WHAT THE TASK ASKS — Set down the entries below once more, precisely as they stand.

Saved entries
◆ ◆ ◆

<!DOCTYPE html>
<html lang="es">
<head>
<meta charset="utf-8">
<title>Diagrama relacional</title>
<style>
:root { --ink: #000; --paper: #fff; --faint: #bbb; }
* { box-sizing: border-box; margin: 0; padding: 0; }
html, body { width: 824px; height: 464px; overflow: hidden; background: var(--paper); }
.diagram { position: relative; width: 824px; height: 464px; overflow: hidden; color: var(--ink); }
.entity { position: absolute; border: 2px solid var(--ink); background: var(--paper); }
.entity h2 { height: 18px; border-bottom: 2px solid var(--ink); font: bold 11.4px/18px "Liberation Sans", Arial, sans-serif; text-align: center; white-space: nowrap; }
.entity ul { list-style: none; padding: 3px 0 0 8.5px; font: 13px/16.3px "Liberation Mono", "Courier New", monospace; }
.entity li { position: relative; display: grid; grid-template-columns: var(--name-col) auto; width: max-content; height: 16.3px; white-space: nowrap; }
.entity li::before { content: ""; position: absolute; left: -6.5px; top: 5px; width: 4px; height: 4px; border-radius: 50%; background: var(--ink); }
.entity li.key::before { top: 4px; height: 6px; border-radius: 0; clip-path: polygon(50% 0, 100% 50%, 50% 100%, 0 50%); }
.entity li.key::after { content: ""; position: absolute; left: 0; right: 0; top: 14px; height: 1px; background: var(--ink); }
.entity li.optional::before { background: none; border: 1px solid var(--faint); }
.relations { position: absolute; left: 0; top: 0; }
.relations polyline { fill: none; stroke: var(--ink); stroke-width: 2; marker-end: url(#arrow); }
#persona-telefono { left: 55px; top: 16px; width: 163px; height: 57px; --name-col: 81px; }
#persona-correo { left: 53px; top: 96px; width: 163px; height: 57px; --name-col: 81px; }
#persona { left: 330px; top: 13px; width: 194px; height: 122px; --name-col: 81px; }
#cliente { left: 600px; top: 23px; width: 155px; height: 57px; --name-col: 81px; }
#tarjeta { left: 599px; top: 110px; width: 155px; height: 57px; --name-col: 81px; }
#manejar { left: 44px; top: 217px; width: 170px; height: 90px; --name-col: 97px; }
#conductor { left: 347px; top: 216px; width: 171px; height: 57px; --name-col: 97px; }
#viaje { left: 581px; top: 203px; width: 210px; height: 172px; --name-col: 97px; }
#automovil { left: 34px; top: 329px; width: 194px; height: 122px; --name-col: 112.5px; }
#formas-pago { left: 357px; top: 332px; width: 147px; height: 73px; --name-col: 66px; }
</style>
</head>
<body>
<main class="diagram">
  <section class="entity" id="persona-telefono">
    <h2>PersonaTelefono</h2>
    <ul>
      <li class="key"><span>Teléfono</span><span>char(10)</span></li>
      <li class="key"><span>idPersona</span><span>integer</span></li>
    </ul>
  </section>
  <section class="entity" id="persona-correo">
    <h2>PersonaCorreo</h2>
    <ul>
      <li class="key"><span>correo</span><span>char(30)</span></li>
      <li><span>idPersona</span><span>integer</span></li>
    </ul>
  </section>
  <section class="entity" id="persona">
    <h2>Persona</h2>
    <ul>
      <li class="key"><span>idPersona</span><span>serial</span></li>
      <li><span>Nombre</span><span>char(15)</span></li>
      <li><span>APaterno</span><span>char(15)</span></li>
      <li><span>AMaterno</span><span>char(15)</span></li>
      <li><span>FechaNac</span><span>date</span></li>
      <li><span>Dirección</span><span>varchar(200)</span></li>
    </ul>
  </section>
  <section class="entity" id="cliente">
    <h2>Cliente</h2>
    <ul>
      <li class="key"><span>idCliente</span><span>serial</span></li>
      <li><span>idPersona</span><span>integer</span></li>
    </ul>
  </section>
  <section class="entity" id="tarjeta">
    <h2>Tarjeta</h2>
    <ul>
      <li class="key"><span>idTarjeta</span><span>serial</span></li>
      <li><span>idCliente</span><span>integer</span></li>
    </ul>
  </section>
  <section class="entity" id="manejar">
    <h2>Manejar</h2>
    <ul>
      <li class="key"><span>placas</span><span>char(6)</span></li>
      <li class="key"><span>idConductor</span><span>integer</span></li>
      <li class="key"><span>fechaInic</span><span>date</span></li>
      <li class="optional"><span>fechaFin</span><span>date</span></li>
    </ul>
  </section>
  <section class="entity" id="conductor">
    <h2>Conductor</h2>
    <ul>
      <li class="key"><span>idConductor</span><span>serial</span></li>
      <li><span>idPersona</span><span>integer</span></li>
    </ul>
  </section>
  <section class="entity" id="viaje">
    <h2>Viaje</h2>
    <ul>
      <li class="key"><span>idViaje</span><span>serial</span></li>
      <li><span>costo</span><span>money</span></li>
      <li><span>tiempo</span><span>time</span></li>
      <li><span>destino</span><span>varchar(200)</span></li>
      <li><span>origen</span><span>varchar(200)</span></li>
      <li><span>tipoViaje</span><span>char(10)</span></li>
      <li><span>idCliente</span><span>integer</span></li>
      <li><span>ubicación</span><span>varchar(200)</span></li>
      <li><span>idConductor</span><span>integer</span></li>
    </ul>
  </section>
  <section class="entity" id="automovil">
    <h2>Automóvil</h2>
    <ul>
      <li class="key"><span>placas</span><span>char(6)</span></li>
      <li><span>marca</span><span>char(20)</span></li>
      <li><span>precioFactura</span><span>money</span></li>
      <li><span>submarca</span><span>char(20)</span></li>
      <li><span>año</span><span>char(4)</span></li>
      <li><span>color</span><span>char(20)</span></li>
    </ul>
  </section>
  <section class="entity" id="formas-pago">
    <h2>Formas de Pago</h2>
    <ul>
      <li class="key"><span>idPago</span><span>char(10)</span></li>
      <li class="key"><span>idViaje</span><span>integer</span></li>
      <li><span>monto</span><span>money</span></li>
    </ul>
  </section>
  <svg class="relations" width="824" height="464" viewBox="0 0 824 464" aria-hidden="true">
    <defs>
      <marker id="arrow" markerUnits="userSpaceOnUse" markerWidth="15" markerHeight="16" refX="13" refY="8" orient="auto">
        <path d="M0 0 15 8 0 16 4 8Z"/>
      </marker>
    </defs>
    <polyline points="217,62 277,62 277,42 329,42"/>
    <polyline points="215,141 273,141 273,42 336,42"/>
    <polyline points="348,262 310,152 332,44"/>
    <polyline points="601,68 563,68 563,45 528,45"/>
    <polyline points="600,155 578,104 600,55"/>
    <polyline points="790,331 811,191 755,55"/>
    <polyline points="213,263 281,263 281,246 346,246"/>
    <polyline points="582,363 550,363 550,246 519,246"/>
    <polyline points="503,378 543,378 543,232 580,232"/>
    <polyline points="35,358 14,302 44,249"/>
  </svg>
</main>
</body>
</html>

◆ ◆ ◆

EXERCISE RESPONSE —
<!DOCTYPE html>
<html lang="es">
<head>
<meta charset="utf-8">
<title>Diagrama relacional</title>
<style>
:root { --ink: #000; --paper: #fff; --faint: #bbb; }
* { box-sizing: border-box; margin: 0; padding: 0; }
html, body { width: 824px; height: 464px; overflow: hidden; background: var(--paper); }
.diagram { position: relative; width: 824px; height: 464px; overflow: hidden; color: var(--ink); }
.entity { position: absolute; border: 2px solid var(--ink); background: var(--paper); }
.entity h2 { height: 18px; border-bottom: 2px solid var(--ink); font: bold 11.4px/18px "Liberation Sans", Arial, sans-serif; text-align: center; white-space: nowrap; }
.entity ul { list-style: none; padding: 3px 0 0 8.5px; font: 13px/16.3px "Liberation Mono", "Courier New", monospace; }
.entity li { position: relative; display: grid; grid-template-columns: var(--name-col) auto; width: max-content; height: 16.3px; white-space: nowrap; }
.entity li::before { content: ""; position: absolute; left: -6.5px; top: 5px; width: 4px; height: 4px; border-radius: 50%; background: var(--ink); }
.entity li.key::before { top: 4px; height: 6px; border-radius: 0; clip-path: polygon(50% 0, 100% 50%, 50% 100%, 0 50%); }
.entity li.key::after { content: ""; position: absolute; left: 0; right: 0; top: 14px; height: 1px; background: var(--ink); }
.entity li.optional::before { background: none; border: 1px solid var(--faint); }
.relations { position: absolute; left: 0; top: 0; }
.relations polyline { fill: none; stroke: var(--ink); stroke-width: 2; marker-end: url(#arrow); }
#persona-telefono { left: 55px; top: 16px; width: 163px; height: 57px; --name-col: 81px; }
#persona-correo { left: 53px; top: 96px; width: 163px; height: 57px; --name-col: 81px; }
#persona { left: 330px; top: 13px; width: 194px; height: 122px; --name-col: 81px; }
#cliente { left: 600px; top: 23px; width: 155px; height: 57px; --name-col: 81px; }
#tarjeta { left: 599px; top: 110px; width: 155px; height: 57px; --name-col: 81px; }
#manejar { left: 44px; top: 217px; width: 170px; height: 90px; --name-col: 97px; }
#conductor { left: 347px; top: 216px; width: 171px; height: 57px; --name-col: 97px; }
#viaje { left: 581px; top: 203px; width: 210px; height: 172px; --name-col: 97px; }
#automovil { left: 34px; top: 329px; width: 194px; height: 122px; --name-col: 112.5px; }
#formas-pago { left: 357px; top: 332px; width: 147px; height: 73px; --name-col: 66px; }
</style>
</head>
<body>
<main class="diagram">
  <section class="entity" id="persona-telefono">
    <h2>PersonaTelefono</h2>
    <ul>
      <li class="key"><span>Teléfono</span><span>char(10)</span></li>
      <li class="key"><span>idPersona</span><span>integer</span></li>
    </ul>
  </section>
  <section class="entity" id="persona-correo">
    <h2>PersonaCorreo</h2>
    <ul>
      <li class="key"><span>correo</span><span>char(30)</span></li>
      <li><span>idPersona</span><span>integer</span></li>
    </ul>
  </section>
  <section class="entity" id="persona">
    <h2>Persona</h2>
    <ul>
      <li class="key"><span>idPersona</span><span>serial</span></li>
      <li><span>Nombre</span><span>char(15)</span></li>
      <li><span>APaterno</span><span>char(15)</span></li>
      <li><span>AMaterno</span><span>char(15)</span></li>
      <li><span>FechaNac</span><span>date</span></li>
      <li><span>Dirección</span><span>varchar(200)</span></li>
    </ul>
  </section>
  <section class="entity" id="cliente">
    <h2>Cliente</h2>
    <ul>
      <li class="key"><span>idCliente</span><span>serial</span></li>
      <li><span>idPersona</span><span>integer</span></li>
    </ul>
  </section>
  <section class="entity" id="tarjeta">
    <h2>Tarjeta</h2>
    <ul>
      <li class="key"><span>idTarjeta</span><span>serial</span></li>
      <li><span>idCliente</span><span>integer</span></li>
    </ul>
  </section>
  <section class="entity" id="manejar">
    <h2>Manejar</h2>
    <ul>
      <li class="key"><span>placas</span><span>char(6)</span></li>
      <li class="key"><span>idConductor</span><span>integer</span></li>
      <li class="key"><span>fechaInic</span><span>date</span></li>
      <li class="optional"><span>fechaFin</span><span>date</span></li>
    </ul>
  </section>
  <section class="entity" id="conductor">
    <h2>Conductor</h2>
    <ul>
      <li class="key"><span>idConductor</span><span>serial</span></li>
      <li><span>idPersona</span><span>integer</span></li>
    </ul>
  </section>
  <section class="entity" id="viaje">
    <h2>Viaje</h2>
    <ul>
      <li class="key"><span>idViaje</span><span>serial</span></li>
      <li><span>costo</span><span>money</span></li>
      <li><span>tiempo</span><span>time</span></li>
      <li><span>destino</span><span>varchar(200)</span></li>
      <li><span>origen</span><span>varchar(200)</span></li>
      <li><span>tipoViaje</span><span>char(10)</span></li>
      <li><span>idCliente</span><span>integer</span></li>
      <li><span>ubicación</span><span>varchar(200)</span></li>
      <li><span>idConductor</span><span>integer</span></li>
    </ul>
  </section>
  <section class="entity" id="automovil">
    <h2>Automóvil</h2>
    <ul>
      <li class="key"><span>placas</span><span>char(6)</span></li>
      <li><span>marca</span><span>char(20)</span></li>
      <li><span>precioFactura</span><span>money</span></li>
      <li><span>submarca</span><span>char(20)</span></li>
      <li><span>año</span><span>char(4)</span></li>
      <li><span>color</span><span>char(20)</span></li>
    </ul>
  </section>
  <section class="entity" id="formas-pago">
    <h2>Formas de Pago</h2>
    <ul>
      <li class="key"><span>idPago</span><span>char(10)</span></li>
      <li class="key"><span>idViaje</span><span>integer</span></li>
      <li><span>monto</span><span>money</span></li>
    </ul>
  </section>
  <svg class="relations" width="824" height="464" viewBox="0 0 824 464" aria-hidden="true">
    <defs>
      <marker id="arrow" markerUnits="userSpaceOnUse" markerWidth="15" markerHeight="16" refX="13" refY="8" orient="auto">
        <path d="M0 0 15 8 0 16 4 8Z"/>
      </marker>
    </defs>
    <polyline points="217,62 277,62 277,42 329,42"/>
    <polyline points="215,141 273,141 273,42 336,42"/>
    <polyline points="348,262 310,152 332,44"/>
    <polyline points="601,68 563,68 563,45 528,45"/>
    <polyline points="600,155 578,104 600,55"/>
    <polyline points="790,331 811,191 755,55"/>
    <polyline points="213,263 281,263 281,246 346,246"/>
    <polyline points="582,363 550,363 550,246 519,246"/>
    <polyline points="503,378 543,378 543,232 580,232"/>
    <polyline points="35,358 14,302 44,249"/>
  </svg>
</main>
</body>
</html>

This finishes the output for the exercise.